The major contributions of American Artists to the development of Modern Visual Arts

The major contributions of American Artists to the development of Modern Visual Arts are evidenced in the practice of American Impressionists, Realists, Cubists, Photographers, Minimalists, Dada, African American, and Abstract Expressionist artists. Focus your essay on ONE of the topics below. Be as specific as possible for full point credit. 1. Marcel Duchamp’s impact on American art and on photographer Man Ray (discuss, for example, Man Ray’s Duchamp as Rrose Selavy, 1923). 2. American Realism was exclusively rooted in American experience (Winslow Homer) but also revived Western European Painting (Thomas Eakins). Investigate how American Realism combined American experience with French Realism (Courbet and Millet) and even with the pictorial art of Rembrandt. 3. American Impressionist painters borrowed from French Impressionism creatively, developing their own version of Impressionism. Investigate the art of American Impressionists John Singer Sargent, Cecilia Beaux, and Marry Cassatt. 4. Analyze the establishment of photography as fine art in the USA and the influence Alfred Stieglitz exerted on American painters (Max Weber, Marsden Hartley, Georgia O’Keeffe etc). Comment on the depression horrors in the documentary photography of Dorothea Lange and Walker Evans. 5. Analyze how Abstract Expressionism involved both action panting (Jackson Pollock, de Kooning, etc) and “color field painters” (Mark Rothko, Barnett Newman, etc) 

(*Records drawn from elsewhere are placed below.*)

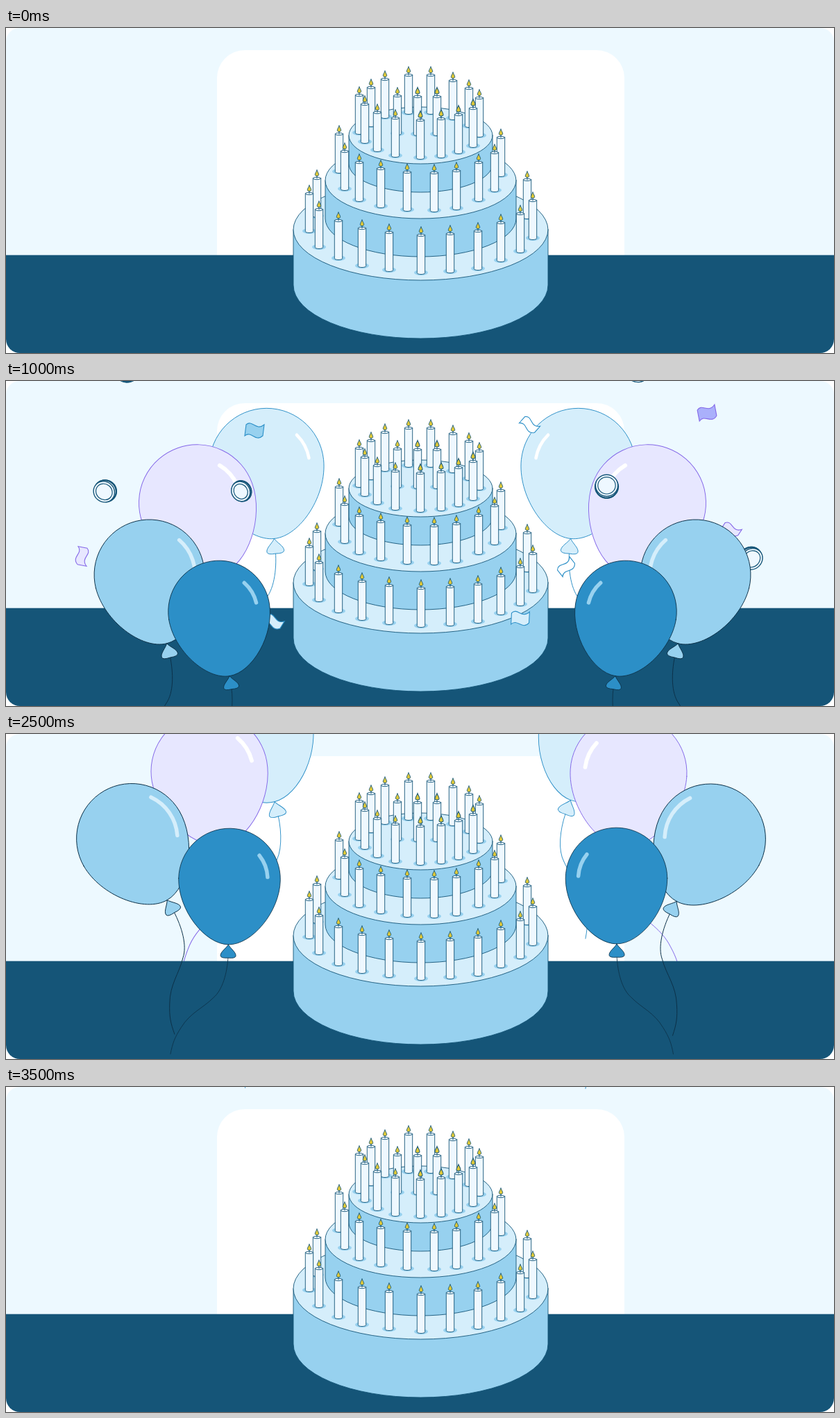
Recreate the animation shown at these times as an HTML page with a canvas. Size 1193 by 469 pixels, loop 3700 ms.

```html
<!DOCTYPE html>
<html lang="en">
<head>
<meta charset="utf-8">
<title>Birthday cake</title>
<style>
  html, body { margin: 0; width: 100%; height: 100%; overflow: hidden; background: #fff; }
  canvas { display: block; width: 1193px; height: 469px; border-radius: 20px; }
</style>
</head>
<body>
<canvas id="stage" width="1193" height="469"></canvas>
<script>
const NAVY = '#155578', INK = '#0d3148', BLUE = '#2c8fc7', SKY = '#97d1ef',
      PALE = '#d5eefb', ICE = '#eef8ff', LILAC = '#e7e7ff', VIOLET = '#8468e8';
const LOOP = 3700;

// Vertical offsets per step
const RISE = [400, 308, 270, 197, 107, 32];
const LIFT = [96, 152, 253, 389, 506, 570];
const FALL = [0, -61, -48, -28, 0, 36, 102, 187, 346];

const ctx = document.getElementById('stage').getContext('2d');

// Runs fn with the origin at x, y
function at(x, y, fn, deg = 0, sx = 1, sy = sx) {
  ctx.save();
  ctx.translate(x, y);
  ctx.rotate(deg * Math.PI / 180);
  ctx.scale(sx, sy);
  fn();
  ctx.restore();
}
function paint(shape, fill, line, width = .9) {
  const p = typeof shape === 'string' ? new Path2D(shape) : shape;
  if (fill) { ctx.fillStyle = fill; ctx.fill(p); }
  if (line) { ctx.strokeStyle = line; ctx.lineWidth = width; ctx.stroke(p); }
}
function oval(x, y, rx, ry) {
  const p = new Path2D();
  p.ellipse(x, y, rx, ry, 0, 0, Math.PI * 2);
  return p;
}

function room() {
  ctx.fillStyle = '#edf9ff';
  ctx.fillRect(0, 0, 1193, 469);
  ctx.fillStyle = '#fff';
  ctx.beginPath();
  ctx.roundRect(304, 32, 587, 360, 40);
  ctx.fill();
}
function table() {
  ctx.fillStyle = NAVY;
  ctx.fillRect(0, 327.7, 1193, 142);
}

// Cake
function tier(rx, ry, cy, depth, ryBase) {
  const cx = 597.5, l = cx - rx, r = cx + rx;
  paint(`M${l},${cy}V${cy + depth}A${rx},${ryBase} 0 0 0 ${r},${cy + depth}V${cy}Z`, SKY, NAVY);
  paint(oval(cx, cy, rx, ry), PALE, NAVY);
}
const CANDLES = [
  [[580, 68], [612, 68], [546, 74], [644, 76], [526, 86], [667, 87], [509, 97], [564, 98],
   [593, 99, 1], [621, 99, 1], [682, 101], [517, 110], [673, 116, 1], [535, 122], [652, 125, 1],
   [561, 130], [627, 131, 1], [597, 133, 1]],
  [[480, 153], [713, 158], [488, 178], [704, 180], [509, 194], [681, 194], [540, 203],
   [649, 206], [578, 208], [617, 209]],
  [[448, 217], [751, 219], [437, 239], [759, 249], [451, 262], [741, 268], [479, 278], [713, 281],
   [513, 289], [680, 293], [552, 295], [640, 297], [598, 299]]
];
const FLAME = 'M0,-12C1,-9 2.7,-7.4 2.7,-5.3C2.7,-2.9 -2.7,-2.9 -2.7,-5.3C-2.7,-7.4 -1,-9 0,-12Z';
function candle([x, y, big]) {
  at(x, y, () => {
    paint('M-5.7,0V54.5A5.7,2 0 0 0 5.7,54.5V0Z', ICE, NAVY);
    paint(oval(0, 0, 5.7, 1.7), ICE, NAVY);
    paint('M0,0V-4', null, NAVY);
    at(0, 0, () => paint(FLAME, '#dfc838', NAVY), 0, big ? 1.12 : 1);
  });
}
function cake() {
  tier(183.5, 73, 291, 80, 77);
  tier(137.5, 55, 220, 55, 55);
  tier(103.5, 41, 155, 41, 41);
  for (const ring of CANDLES) {
    for (const [x, y] of ring) paint(oval(x, y + 54, 10, 4), SKY);
    ring.forEach(candle);
  }
}

// Balloons: poses are [x, y, tilt]; the right side is mirrored
const FAR = [
  { r: 82.5, fill: PALE, line: BLUE, shine: '#fff', cap: 389,
    rest: [375.5, 94, 5.9], left: [360, 91, 14.7], right: [349, 92, 20.7] },
  { r: 84, fill: LILAC, line: VIOLET, shine: '#fff', wide: 5.5,
    rest: [275.5, 148, 19.6], left: [293, 150, 10.2], right: [303, 152, 3.5] }
];
const NEAR = [
  { r: 79.5, fill: SKY, line: INK, shine: PALE, arc: [.83, -35, 26], wide: 5.5,
    rest: [206.5, 247.5, 14.2], left: [181, 247, 30], right: [185, 247.5, 28.5] },
  { r: 73.3, fill: BLUE, line: INK, shine: SKY, wide: 6,
    rest: [307, 300.5, 9.2], left: [322, 305.5, -1], right: [320.5, 304.5, -.3] }
];
function balloon({ fill, line, shine, wide = 4.5, arc = [.75, -39.5, -4] }) {
  paint('M0,122C-1,148 -8,175 -22,187C-38,204 -58,211 -72,235C-82,251 -85,260 -88,277', null, line);
  paint('M-80,0A80,80 0 0 1 80,0C80,50 37,103 0,103C-37,103 -80,50 -80,0Z', fill, line);
  paint('M0,103C3,109 13,115 12,121Q11,125 0,124Q-11,125 -12,121C-13,115 -3,109 0,103Z', fill, line);
  const [k, from, to] = arc, glint = new Path2D();
  glint.arc(0, 0, 80 * k, from * Math.PI / 180, to * Math.PI / 180);
  paint(glint, null, shine, wide);
}
function flock(balloons, step, pace) {
  const rise = (RISE[step] || 0) * pace, lift = step > 10 ? LIFT[step - 11] : 0;
  for (const b of balloons) {
    for (const side of ['left', 'right']) {
      const [x, y, tilt] = step < 10 ? b.rest : b[side];
      const top = y + rise - Math.min(lift, b.cap || lift);
      const place = () => at(x, top, () => balloon(b), -tilt, b.r / 80);
      if (side === 'left') place();
      else at(1200, 0, place, 0, -1, 1);
    }
  }
}

// Confetti
const flag = (fill, line, rot, h = 8) => () => at(0, 0, () =>
  paint(`M-12,${-h}C-3,${-h - 8} 2,${-h + 10} 14,${-h}L12,${h}C1,${h + 10} -4,${h - 8} -14,${h}Z`,
    fill, line, 1.1), rot);

const coin = (rot, rx, ry, dx, dy) => () => {
  const ring = (k, inset, fill, width) =>
    at(dx * k, dy * k, () => paint(oval(0, 0, rx - inset, ry - inset), fill, NAVY, width), rot);
  ring(.5, 0, '#fff', 1);
  ctx.setLineDash([1.4, 1.1]);
  ring(.2, 0, null, 2.2);
  ctx.setLineDash([]);
  ring(-.4, .4, ICE, 1.4);
  ring(-.4, 3.8, ICE, 1.2);
};

// First wave is placed where it hangs at step 4, second wave at step 7
const BITS = [
  { x: 358, y: 35, draw: flag(SKY, BLUE, 0) },
  { x: 754.5, y: 27, draw: flag('#fff', BLUE, 32, 6) },
  { x: 1010, y: 10, draw: flag('#aab0fb', VIOLET, -18) },
  { x: 110, y: 217, draw: flag(LILAC, VIOLET, 92, 6.5) },
  { x: 1040, y: 197.5, dx: 28, k: .45, draw: flag(LILAC, VIOLET, 22, 5) },
  { x: 386, y: 311, draw: flag(PALE, BLUE, 22, 6) },
  { x: 807, y: 232, draw: flag('#fff', BLUE, -48, 6) },
  { x: 741, y: 306, draw: flag(PALE, BLUE, -4) },
  { x: 142.5, y: 83.5, k: 2.1, draw: coin(40, 16, 15, 3, -2) },
  { x: 339, y: 123, draw: coin(60, 15, 13.5, 2, -1) },
  { x: 865.5, y: 116, draw: coin(0, 16.5, 16, 0, 3) },
  { x: 1073.5, y: 220, draw: coin(-45, 16.5, 15, -3, -2) },
  { x: 307, y: 119, late: true, draw: flag('#fff', BLUE, 28, 6) },
  { x: 691, y: 109, late: true, draw: flag(SKY, BLUE, 38, 6) },
  { x: 175.5, y: 136, late: true, draw: coin(-12, 17.5, 15.5, -1, 3) },
  { x: 401.5, y: 133, late: true, draw: coin(-65, 15.5, 13.5, -2.5, 1) },
  { x: 908, y: 137, late: true, draw: coin(28, 18, 14, 2, -2.5) }
];
function confetti(step) {
  if (!step || step >= FALL.length) return;
  const fall = FALL[step];
  for (const { x, y, dx = 0, k = 1, late, draw } of BITS) {
    const off = late ? fall - 187 : fall > 0 ? fall * k : fall;
    const drift = dx * Math.max(0, Math.min(1, fall / 187));
    at(x + drift, y + off, draw);
  }
}

function stepAt(t) {
  if (t < 2000) return Math.floor(t / 200);
  return t < 2500 ? 10 : 11 + Math.floor((t - 2500) / 200);
}

function render(step) {
  room();
  flock(FAR, step, .87);
  table();
  cake();
  confetti(step);
  flock(NEAR, step, 1);
}

ctx.lineCap = 'round';
let shown = -1;
function tick() {
  const step = stepAt(performance.now() % LOOP);
  if (step !== shown) render(shown = step);
  requestAnimationFrame(tick);
}
tick();
</script>
</body>
</html>
```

Below are your final essay topics. Choose ONE of the essay topics as your final paper for this course. The content of your essay should reflect material from course readings and video lectures 6, 7, and 8. This is a formal composition, so your written essay should include the following: an introductory statement and thesis (including a clear point-of-view); the content itself upon which your thesis rests (I anticipate this being 6 paragraphs long or more); a concluding and/or summary statement that furthers or expounds upon your findings or the points of your discussion. Writing recommendations: Consider this essay component of the exam an exercise in rhetoric and academic writing. If possible, choose material that interests or moves you. Care. Generally speaking, as a writer, use your medium to educate your reader. Content (facts and specifics) matters: reasonable content gives you credibility with your reader. Choose and use your words carefully, judiciously, and correctly: this earns your reader’s trust and respect. Flex your authorial “voice” or tone here or there, to inspire, delight, or enhance meaning: in other words, make your reader care. Why not view this essay as a kind of performance? One way to do this is to imagine what you would like your readers to feel after they finish reading your essay. (In my own essay writing, I tell myself: “I hope to help educate my reader with good information and one or two insights, so that, afterwards, the reader thinks to himself/herself: ‘I’m so glad I read that!’”). Frequently Asked Questions: 1.) What sources may I use for the essay portion of the exam? You may use video lectures 6, 7, and 8, and approved textbooks found in the syllabus. Websites are not authorized to be used as references. 2.) What is the required word count for the essay portion of the exam? There is no required word count. We suggest writing at least 6 paragraphs (including an introduction and a conclusion paragraph). A paragraph is usually 6-8 sentences long. Write to adequately cover your points. 3.) Is there a multiple choice portion to this exam? Yes! As described in the syllabus, the multiple-choice portion will consist of objective questions (based on reading, lectures), questions on vocabulary, and slide identifications (title, artist; culture; stylistic movement; cultural significance). This exam is NOT cumulative! 4.) How do you suggest I prepare for this exam? To prepare for Exam IV Final, watch the lectures and/or read the lecture closed captions. Also, utilize the study guide tool available to you on ecampus!! This is one of your best resources! a “monument/ terms” list for each stylistic period/culture serves as a study-guide to help you prepare for exams. 5.) I am still struggling with citing in Chicago! What tools can help? Here is a list of links to some excellent (approved!) websites to help you cite. This list is also in an older email we sent out for Exams I, II, and III. The University Writing Center can also help you cite. http://www.bibme.org/citation-guide/chicago/lecture/ (for lectures) http://www.bibme.org/citation-guide/chicago/ https://owl.purdue.edu/owl/purdue_owl.html https://owl.purdue.edu/owl/research_and_citation/chicago_manual_17th_edition/chicago_manual_of_style_17th_edition.html 6.) Are there other resources to help me edit my paper? Yes! For grammatical, structure, and citation concerns you can always visit the University Writing Center. They can help you review your paper: https://writingcenter.tamu.edu/ 7.) I don’t have a book! Where can I get one? If you do not wish to purchase a book, you can borrow one from the university library. You can search for a book’s location and availability here: http://library.tamu.edu/ 8.) Do I have to use the lectures as references for my essay? How about the textbooks? You MUST use the lectures as references for your essay! The textbooks are not mandatory tools, but may add depth and quality to your paper. 9.) How should my essay look like with proper citations? Please see below. Double spaced format and Times New Romans 12 font are expected. Sample paper here: